House Opposite by R. K. Narayan

The short story, House Opposite by R. K. Narayan is an example of a man and his struggle with his own humanity. The basic plot of the story includes a holy man (only referred to as “the hermit”) that is living along with the traditions of an Indian lifestyle. He considers himself to be a very good man, not succumbing to temptations or as it is put in the text, “He rigorously suppressed all cravings of the palate and punished his body in a number of ways.” It is indicated that the hermit really did not understand why he was doing any of this however, barring his selfish interest in “spiritual liberation.” The conflict in the story is internal; the hermit becomes aware of a prostitute living across the street, and cannot ignore her presence. Throughout the story, the hermit complains about the “awful monster” and regards her as the “personification of evil.” This is not the root of the problem however.

The hermit’s preoccupation with the prostitute served to destroy him, but unfortunately for him, the blame cannot be aimed at her. Throughout the middle of the passage, the hermit described the features of the prostitute with a particular contempt, yet he continued to look, even leer at her. He continued to think about what went on behind the closed doors, the men that waited around outside the house “smoking, chewing tobacco and spitting into the gutter – committing all the sins of the world according to the hermit.” In fact, after the story unfolded, the hermit was so upset that he was “forced” to leave behind his shelter to look for a new place, thinking that he would rather not have a roof at all rather than live near the woman. He could not tend to his proper thoughts, and was not able to keep his gaze on the tip of his nose, as was proper, but only could see the woman.

The interesting thing is that he did not blame himself at all for his problem. In one line the hermit thought to himself, “Difficult to say whether it was those monstrous arms and breasts or thighs that tempted and ruined me…” and then proceeded to call the woman names. Why had she ruined his “tapas: all the merit he had so laboriously acquired…” The truth of the matter, however, is that not only was the hermit weak-willed, he had no idea why he would even be against this woman’s practices, other than it was once said by someone.

The House on Mango Street Feminist Elements

The House on Mango Street Feminist Elements

Sandra Cisneros reveals her feminist views through her novel The House on Mango Street. She does this by forcing the reader to see the protagonist as an alienated artist and by creating many strong and intelligent female characters who serve as the protagonist’s inspiration.

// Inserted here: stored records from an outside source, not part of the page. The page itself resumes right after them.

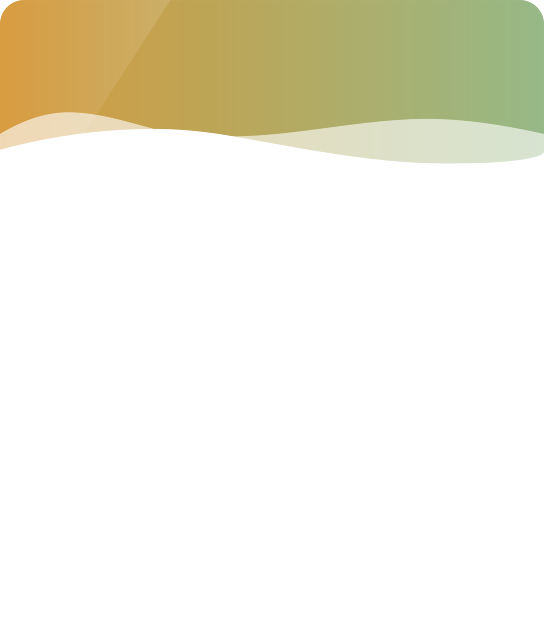
Write a WebGL 2 fragment shader that draws this background.

```glsl
#version 300 es
precision highp float;
// A white card with a rounded, amber to sage header that ends in two waves.
// Each wave is a chain of cubic Hermite spans; a translucent band lies between
// them, and a faint diagonal sheen brightens the left of the header.

uniform vec2 u_resolution;
out vec4 fragColor;

// Layout units: the canvas is WIDTH units wide, with y measured down from the top.
const float WIDTH = 654.0;
const float CORNER_RADIUS = 29.0;
const float BAND_OPACITY = 0.61;
const float SHEEN_OPACITY = 0.13;

const vec3 WHITE = vec3(1.0);
const vec3 AMBER = vec3(0.85, 0.61, 0.25);
const vec3 OLIVE = vec3(0.755, 0.64, 0.32);
const vec3 SAGE = vec3(0.59, 0.725, 0.53);

// Height at x of the cubic between two knots, each given as (x, y, slope).
float hermite(float x, vec3 a, vec3 b) {
  float span = b.x - a.x;
  float t = clamp((x - a.x) / span, 0.0, 1.0);
  float s = 1.0 - t;
  return mix(a.y, b.y, t * t * (3.0 - 2.0 * t))
       + span * t * s * (a.z * s - b.z * t);
}

// Upper wave: a crest at each side and a trough between them.
float upperWave(float x) {
  vec3 start = vec3(0.0, 161.0, -0.6);
  vec3 leftCrest = vec3(82.0, 135.0, 0.0);
  vec3 crossing = vec3(185.0, 155.0, 0.27);
  vec3 trough = vec3(280.0, 164.0, -0.01);
  vec3 rightCrest = vec3(505.0, 143.0, -0.02);
  vec3 end = vec3(654.0, 161.0, 0.22);
  if (x < leftCrest.x) return hermite(x, start, leftCrest);
  if (x < crossing.x) return hermite(x, leftCrest, crossing);
  if (x < trough.x) return hermite(x, crossing, trough);
  if (x < rightCrest.x) return hermite(x, trough, rightCrest);
  return hermite(x, rightCrest, end);
}

// Lower wave: one long swell that curls up at the right edge.
float lowerWave(float x) {
  vec3 start = vec3(0.0, 180.0, -0.27);
  vec3 crest = vec3(185.0, 155.0, 0.0);
  vec3 slope = vec3(278.0, 163.5, 0.175);
  vec3 trough = vec3(535.0, 196.5, 0.0);
  if (x < crest.x) return hermite(x, start, crest);
  if (x < slope.x) return hermite(x, crest, slope);
  if (x < trough.x) return hermite(x, slope, trough);
  float t = clamp((x - trough.x) / (WIDTH - trough.x), 0.0, 1.0);
  return 182.0 + 14.5 * sqrt(max(1.0 - pow(t, 2.5), 0.0));
}

// Signed distance to a header with round top corners and no lower end.
float roundedTop(vec2 p, float radius) {
  vec2 q = vec2(abs(p.x - 0.5 * WIDTH) - 0.5 * WIDTH, -p.y) + radius;
  return length(max(q, 0.0)) + min(max(q.x, q.y), 0.0) - radius;
}

// Smooth coverage of the side where the distance is negative.
float inside(float dist, float pixel) {
  return 1.0 - smoothstep(-0.6 * pixel, 0.6 * pixel, dist);
}

vec3 headerGradient(float u) {
  float bend = 0.33;
  return u < bend ? mix(AMBER, OLIVE, u / bend)
                  : mix(OLIVE, SAGE, (u - bend) / (1.0 - bend));
}

// Sheen left of a slanted line, growing stronger to the right.
float sheen(vec2 p, float pixel) {
  float topEnd = 205.0;
  vec2 normal = normalize(vec2(1.0, 0.647));
  float dist = dot(p - vec2(topEnd, 0.0), normal);
  return SHEEN_OPACITY * clamp(p.x / topEnd, 0.0, 1.0) * inside(dist, pixel);
}

void main() {
  float pixel = WIDTH / u_resolution.x;
  vec2 p = vec2(gl_FragCoord.x, u_resolution.y - gl_FragCoord.y) * pixel;

  // Header colour and its sheen
  vec3 color = headerGradient(p.x / WIDTH);
  color = mix(color, WHITE, sheen(p, pixel));

  // Translucent band below the upper wave
  color = mix(color, WHITE, BAND_OPACITY * inside(upperWave(p.x) - p.y, pixel));

  // White body below the lower wave and outside the corners
  float header = inside(p.y - lowerWave(p.x), pixel)
               * inside(roundedTop(p, CORNER_RADIUS), pixel);
  fragColor = vec4(mix(WHITE, color, header), 1.0);
}
```
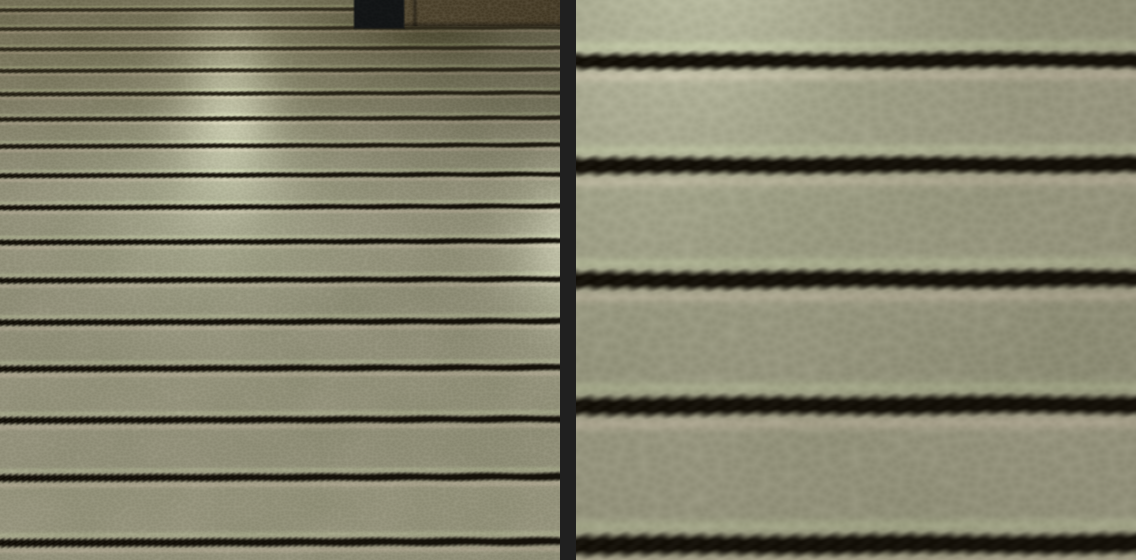
Left: the whole. Right: its middle third, enlarged.
Write a Shadertoy shader that draws this texture.

```glsl
// Pale floor planks with dark grooves receding toward a wall and a dark post.

float hash(vec2 p) {
    return fract(sin(dot(p, vec2(127.1, 311.7))) * 43758.55);
}

// Distance to the nearest jittered cell point
float cellular(vec2 p) {
    vec2 cell = floor(p), f = fract(p);
    float nearest = 2.0;
    for (int j = -1; j <= 1; j++)
        for (int i = -1; i <= 1; i++) {
            vec2 o = vec2(i, j);
            vec2 jitter = vec2(hash(cell + o), hash(cell + o + 37.0));
            nearest = min(nearest, length(o + jitter - f));
        }
    return nearest;
}

// Soft cloudy variation from layered sines
float blotches(vec2 p) {
    float sum = 0.0, amp = 0.5;
    for (int i = 0; i < 4; i++) {
        sum += amp * sin(p.x + 1.3 * sin(p.y)) * sin(p.y + 0.7 * p.x);
        p = mat2(1.5, 1.1, -1.1, 1.5) * p + 2.3;
        amp *= 0.55;
    }
    return sum;
}

float glow(vec2 p, vec2 center, vec2 size) {
    vec2 q = (p - center) / size;
    return exp(-dot(q, q));
}

void mainImage(out vec4 fragColor, in vec2 fragCoord) {
    vec2 p = fragCoord / iResolution.xy;
    p.y = 1.0 - p.y; // depth runs from the far edge at the top
    float aa = 1.0 / iResolution.y;

    // Perspective: sixteen grooves, spacing grows toward the viewer
    float d = p.y - 0.0182 + 0.003 * p.x;
    float scale = 0.0327 + 0.0323 * d;
    float k = d / scale;
    float plank = floor(k);
    float side = (fract(k + 0.5) - 0.5) * scale * scale / 0.0327;

    // Floor light: dim far end, bright streak and right-hand reflection
    vec3 color = mix(vec3(0.45, 0.435, 0.335), vec3(0.57, 0.565, 0.475),
                     smoothstep(0.0, 0.38, p.y));
    color *= 1.0 - 0.13 * smoothstep(0.5, 1.0, p.x) * smoothstep(0.4, 0.05, p.y);
    color += vec3(0.21, 0.22, 0.21) * glow(p, vec2(0.41, 0.19), vec2(0.085, 0.15));
    color += vec3(0.07, 0.08, 0.07) * glow(p, vec2(0.37, 0.36), vec2(0.22, 0.2));
    color += vec3(0.17, 0.18, 0.17) * glow(p, vec2(1.02, 0.45), vec2(0.1, 0.14));
    color -= 0.1 * glow(p, vec2(0.76, 0.06), vec2(0.14, 0.045));

    // Wear: plank tone, stains and fine grain
    color *= 0.98 + 0.04 * hash(vec2(plank, 4.0));
    color += vec3(0.022, 0.018, 0.022) * blotches(vec2(p.x * 11.0, p.y * 17.0 + plank));
    float grain = cellular(p * vec2(150.0, 190.0)) - 0.5;
    color += 0.045 * grain;

    // Pale lips beside each groove, greenish above and pinkish below
    float halfWidth = mix(0.0034, 0.0083, p.y);
    float lip = exp(-pow((abs(side) - halfWidth * 1.7) / (halfWidth * 0.65), 2.0));
    color += lip * (side > 0.0 ? vec3(0.08, 0.06, 0.065) : vec3(0.06, 0.075, 0.05));

    // Grooves with a twisted, serrated edge that fades to the right
    float twist = sin(6.2832 * (p.x * 88.0 + side * 60.0) + plank);
    float ragged = twist * mix(0.14, 0.04, p.x) + 0.12 * sin(p.x * 43.0 + plank * 2.1) * p.x;
    float edge = abs(side) - halfWidth * (0.8 + ragged);
    float soft = halfWidth * 0.42 + aa * 0.5;
    float groove = 1.0 - smoothstep(-soft, soft, edge);
    vec3 grooveColor = mix(vec3(0.19, 0.17, 0.11), vec3(0.08, 0.065, 0.035),
                           smoothstep(0.0, 0.4, p.y));
    color = mix(color, grooveColor + 0.025 * twist * (1.0 - p.x), groove);

    // Wall in the far right corner, darker at its foot and beside the post
    vec3 wall = mix(vec3(0.36, 0.32, 0.23), vec3(0.29, 0.25, 0.17), p.x * p.x);
    wall += 0.07 * grain;
    wall *= 1.0 - 0.4 * smoothstep(0.036, 0.048, p.y);
    wall *= 1.0 - 0.35 * exp(-pow((p.x - 0.741) / 0.004, 2.0));
    float inWall = smoothstep(-aa, aa, p.x - 0.72) * smoothstep(aa, -aa, p.y - 0.047);
    color = mix(color, wall, inWall);

    // Dark post
    vec2 post = abs(p - vec2(0.677, 0.0)) - vec2(0.044, 0.05);
    float inPost = 1.0 - smoothstep(-0.002, 0.002 + aa, max(post.x, post.y));
    color = mix(color, vec3(0.075, 0.085, 0.09) + 0.02 * grain, inPost);

    fragColor = vec4(clamp(color, 0.0, 1.0), 1.0);
}
```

The idea of the alienated artist is very common in feminist works. Esperanza, the protagonist, is alienated from the rest of society in many ways. Her Latino neighborhood seems to be excluded from the rest of the world, while Esperanza is also separated from the other members of her community. Members of other cultures are afraid to enter the neighborhood because they believe it is dangerous. Esperanza seems to be the only one who refuses to just accept Mango Street, and she dreams of someday leaving it behind. She is considered an artist because she has an extremely creative imagination which creates a conflict with the type of liberal individuality she seeks. This creative “genius survives even under the most adverse conditions…” (Gagnier 137). To escape the pain of this division, Esperanza turns to writing. She says, “I put it down on paper and then the ghost does not ache so much” (Cisneros 110). Gagnier sees a “distinction of the writer who nonetheless sees herself as somehow different, separate…” (137).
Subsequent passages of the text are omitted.